''Look at the food riots in recent years,'' Mr. Brown says. ''Poland. Tunisia. Supermarkets looted in the Dominican Republic, in Rio, and in Sao Paulo. Overpopulation is a large factor.''
Even before the current drought in sub-Saharan Africa, almost one African in every four was being fed by imported grain: 130 million out of a total population of 536 million.
Now, grain production in Africa has begun to plummet as the continent suffers the fastest population growth rates in history, along with a lack of investment in agriculture, and an overexploitation of poor soil.
Between 1970 and 1982, African grain production fell 12 percent. In 1983 alone output fell another 14 percent, and the UN Food and Agriculture Organization in Rome says 22 countries are facing famine.
Meanwhile, the third world as a whole by 1980 was spending more money importing arms ($19.5 billion) than on importing grain ($19.45 billion), the Worldwatch Institute reported.
Where are the answers?
The rich, ''have'' nations of North America, Europe, and Australasia need to be much more aware of the potential impact of too-rapid population growth in the ''have not'' nations of the third world, experts say.
The US State Department and Agency for International Development (AID) urge continued public and private support and funds for family-planning services linked to maternal and child health care clinics around the third world. Asia and Latin America show some progress at slowing down growth rates, although little progress is apparent in Africa.
On the far right of US politics, Sen. Jesse Helms (R) of North Carolina, Professor Simon, and some Catholic activists say the answer lies in economic development directed by private industry rather than governments.
Controversial White House policy for the Mexico City conference states that family-planning aid should be de-emphasized. Such policies ''cannot be a substitute for economic reforms,'' it says.
State Department and AID sources agree that economic development is vital. But they also insist that third-world families deserve the right to make the same choices on limiting family size that the developed nations have long taken for granted.
Ambassador Green advocates more family-planning incentives, such as bonuses of either one payment of 500 rupees ($46), or 50 rupees ($4.60) a month for life , offered by one Bombay factory to workers who limit their families to two children.
He sees this as not coercive but as an added inducement to a voluntary decision.
The right-to-life lobby in the US, however, sees such incentives as tantamount to coercion, and opening the way to enforced abortion and sterilization.
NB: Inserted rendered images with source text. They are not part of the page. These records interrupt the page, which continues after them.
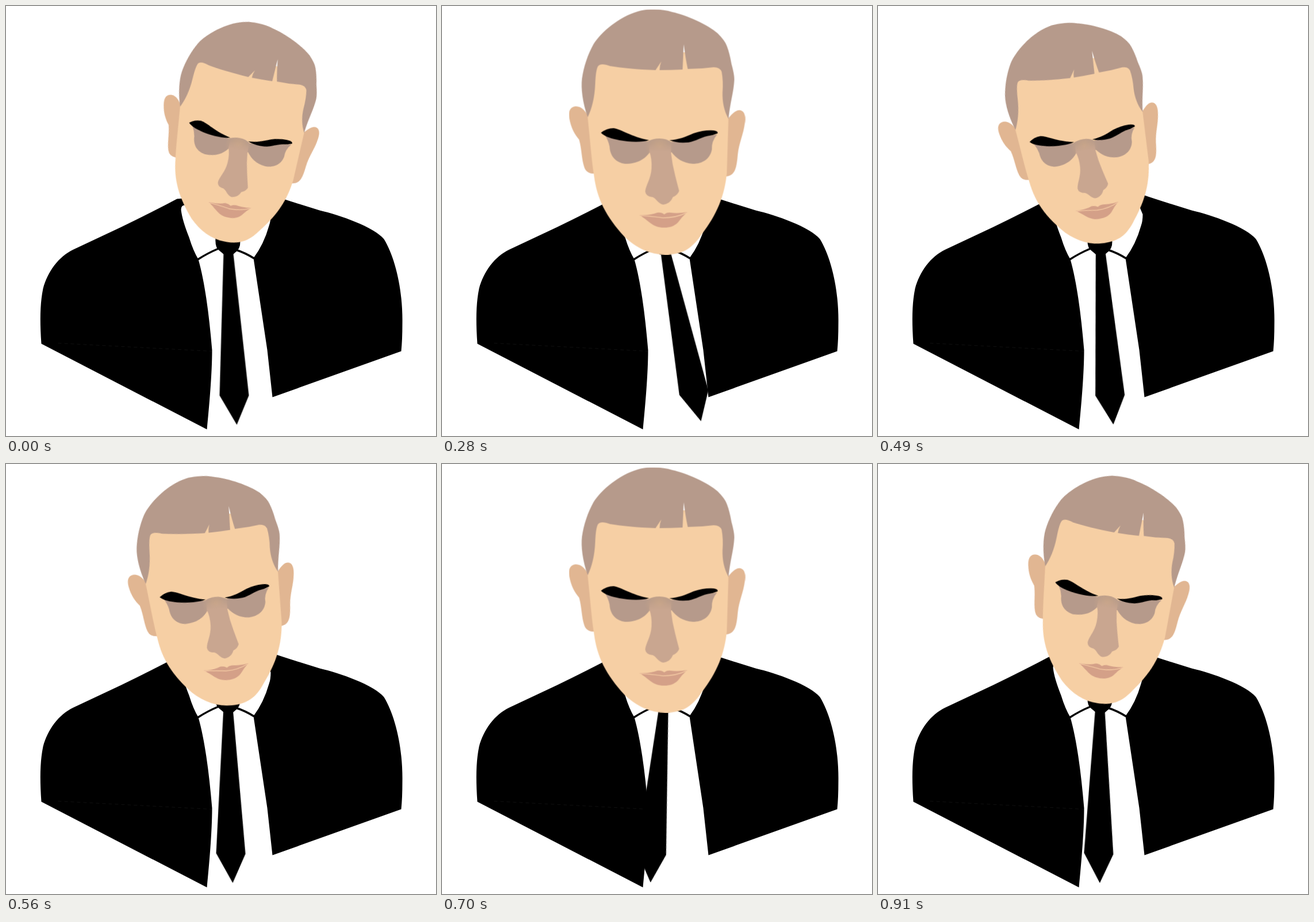
Animation of 748 by 748 pixels, one loop 0.98 s. Source, as an HTML page without scripts:

```html
<!DOCTYPE html>
<html lang="en">
<head>
<meta charset="utf-8">
<title>Nodding man in a suit</title>
<style>
  html, body { margin: 0; width: 100%; height: 100%; overflow: hidden; background: #fff; }
  svg { display: block; width: 100vw; height: 100vh; }

  .tie { transform-origin: 386px 415px; animation: swing 980ms steps(2) infinite; }
  .head { transform-origin: 388.8px 246.2px; animation: sway 980ms step-end infinite; }

  @keyframes swing {
    0% { transform: rotate(0deg); }
    14.28% { transform: rotate(-4.2deg); }
    28.57% { transform: rotate(-9.05deg); }
    42.85% { transform: rotate(-4.2deg); }
    57.14% { transform: rotate(1.3deg); }
    71.42% { transform: rotate(7.1deg); animation-timing-function: step-end; }
    78.57% { transform: rotate(8.6deg); animation-timing-function: steps(3); }
    100% { transform: rotate(0deg); }
  }

  /* The head tilts across and back through the same eight poses. */
  @keyframes sway {
    0%, 100% { transform: translate(24.2px, -.8px) rotate(11.25deg) scale(.9); }
    7.14%, 92.85% { transform: translate(18.8px, -1px) rotate(8.68deg) scale(.928); }
    14.28%, 85.71% { transform: translate(11.8px, -1px) rotate(5.82deg) scale(.961); }
    21.42%, 78.57% { transform: translate(5.8px, -.4px) rotate(2.9deg) scale(.99); }
    28.57%, 71.42% { transform: translate(0, 0) rotate(0deg) scale(1); }
    35.71%, 64.28% { transform: translate(-6.6px, -.6px) rotate(-2.9deg) scale(.972); }
    42.85%, 57.14% { transform: translate(-13.6px, -1.4px) rotate(-5.91deg) scale(.943); }
    50% { transform: translate(-20.3px, -2px) rotate(-8.7deg) scale(.912); }
  }
</style>
</head>
<body>
<svg viewBox="-.5 -.5 748 748">
  <defs>
    <radialGradient id="bridge" gradientUnits="userSpaceOnUse" cx="378" cy="244" r="26">
      <stop offset="0" stop-color="#c8a588"/>
      <stop offset="1" stop-color="#b69a8b"/>
    </radialGradient>
    <linearGradient id="nose" gradientUnits="userSpaceOnUse" x1="0" y1="238" x2="0" y2="253">
      <stop offset="0" stop-color="#c9a690" stop-opacity="0"/>
      <stop offset="1" stop-color="#c9a690"/>
    </linearGradient>
  </defs>

  <!-- Jacket -->
  <path d="M61 587C58 545 59 515 64 491C72 462 90 436 117 423L200 384Q250 360 297 335L312 334V346Q304 345 304 354Q306 372 318 402Q325 425 334 440C346 482 353 540 358 598C358 640 353 695 349 736Z"/>
  <path d="M455 326Q480 335 545 355C580 363 640 384 657 405C676 436 690 492 689 552Q689 580 687 600L463 680L454 598L430 438Q448 414 457 382Q460 374 460 362L455 350Z"/>
  <path d="M90 586L357 600" stroke="#101010" stroke-dasharray="6 5"/>

  <!-- Collar, knot and tie -->
  <path d="M333 440.500Q351 429 368 422M431 438.500Q416 429 399 423.500" fill="none" stroke="#000" stroke-width="3.5"/>
  <path d="M364 402H406Q409 417 402 425L394 432H379L367 422Q363 414 364 402Z"/>
  <path class="tie" d="M378 426H394.500L422 677L401 728L371 677Z"/>

  <g class="head">
    <g fill="#e1b692">
      <path d="M258 200C250 182 243 174 232 174C222 175 219 183 221 195C224 212 230 222 238 232C243 250 242 265 247 280Q251 292 266 291Z"/>
      <path d="M495 198C503 188 511 179 519 181C527 183 528 194 526 205C524 222 516 238 514 258C512 280 510 295 493 296Z"/>
    </g>
    <path fill="#f6cfa4" d="M252 185C257 230 259 262 264 295C269 335 285 366 317 401C338 421 362 432 388 432C415 432 433 424 451 397C478 362 491 330 495 290L498 190L488 80H266Z"/>
    <path fill="#b69a8b" d="M253 193C244 168 241 142 243 126C246 105 253 84 263 66C276 45 308 18 340 9Q352 5 365 5.500Q385 5 400 10C424 15 462 32 479 47Q492 60 495 69Q500 82 503 100Q508 118 508 127C507 150 501 165 498 196C490 182 487 165 487.500 150Q489 130 486 114Q483 106 472 106Q450 109 427 109Q423 90 420 66L418 110Q398 111 378 111Q378 103 381 96L371 111C340 110 310 107 292 104Q276 98 271 104Q267 110 266 135C265 160 260 178 253 193Z"/>

    <!-- Eye sockets and nose -->
    <path fill="url(#bridge)" d="M283 224L358 235Q366 230 378 230Q390 230 398 236L478 223Q468 235 469 249C466 266 452 274 436 274C418 273 407 264 399 254H361C352 266 340 274 318 274C303 272 292 262 291 244Q289 234 283 224Z"/>
    <path fill="url(#nose)" d="M361 238H398V256Q400 275 405 294Q409 310 412 321Q410 328 401 332C398 340 392 344 384 345C375 343 373 335 366 332Q354 331 353 322C354 311 363 300 364 282Q365 265 360 252Z"/>

    <!-- Brows -->
    <path d="M276 220Q286 212 298 212C312 214 328 227 360 233C346 237 325 236 308 233C294 230 283 227 276 220Z"/>
    <path d="M395 233C412 232 423 227 437 221Q455 215 472 216Q480 217 479 221Q470 225 460 226C448 229 436 237 424 237Q408 238 395 233Z"/>

    <!-- Mouth -->
    <path fill="#d4a088" d="M343 363Q362 364 374 359Q381 358 386 362Q391 358 397 359Q410 361 426 358Q417 366 410 376C403 383 395 385 386 385C366 385 362 375 343 363Z"/>
    <path fill="none" stroke="#f3c8a2" stroke-width="1.500" d="M344 364Q362 365 384 368Q407 368 425 359"/>
  </g>
</svg>
</body>
</html>
```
The lobby is trying to stop any direct or indirect US funds going to China or any other country using such incentives.
The AID budget for family-planning projects this year is $240 million. Since 1974 no funds are permitted to go directly to any country where family-planning programs include abortion. The White House this year has added that no funds may go indirectly via international voluntary groups.
The Sri Lankan government offers the considerable incentive of 500 rupees ($ 23) for every man and woman who chooses sterilization. Presidential adviser Dr. Wickrema Weerasooria in Colombo denies this represents coercion. He calls it compensation for the time people lose in having the operation. The government, he says, has to match private tea plantations offering 700 rupees ($32) to each worker.
Incentives are part of China's campaign to limit its population to 1.2 billion by 2000. One-child families receive priority in housing, child and health care. In some communes one-child parents receive bonuses equal to one-third their annual wages, and an extra plot of land.
India is experimenting with similar incentives in some states.
Indonesia on the other hand has rejected monetary incentives as too open to abuse.
Meanwhile, many experts stress that the answers to overcrowding and unrest lie in a range of other fields such as more schools, better health care, and ways to enhance the status of women.
Next: Education -- facts for third-world women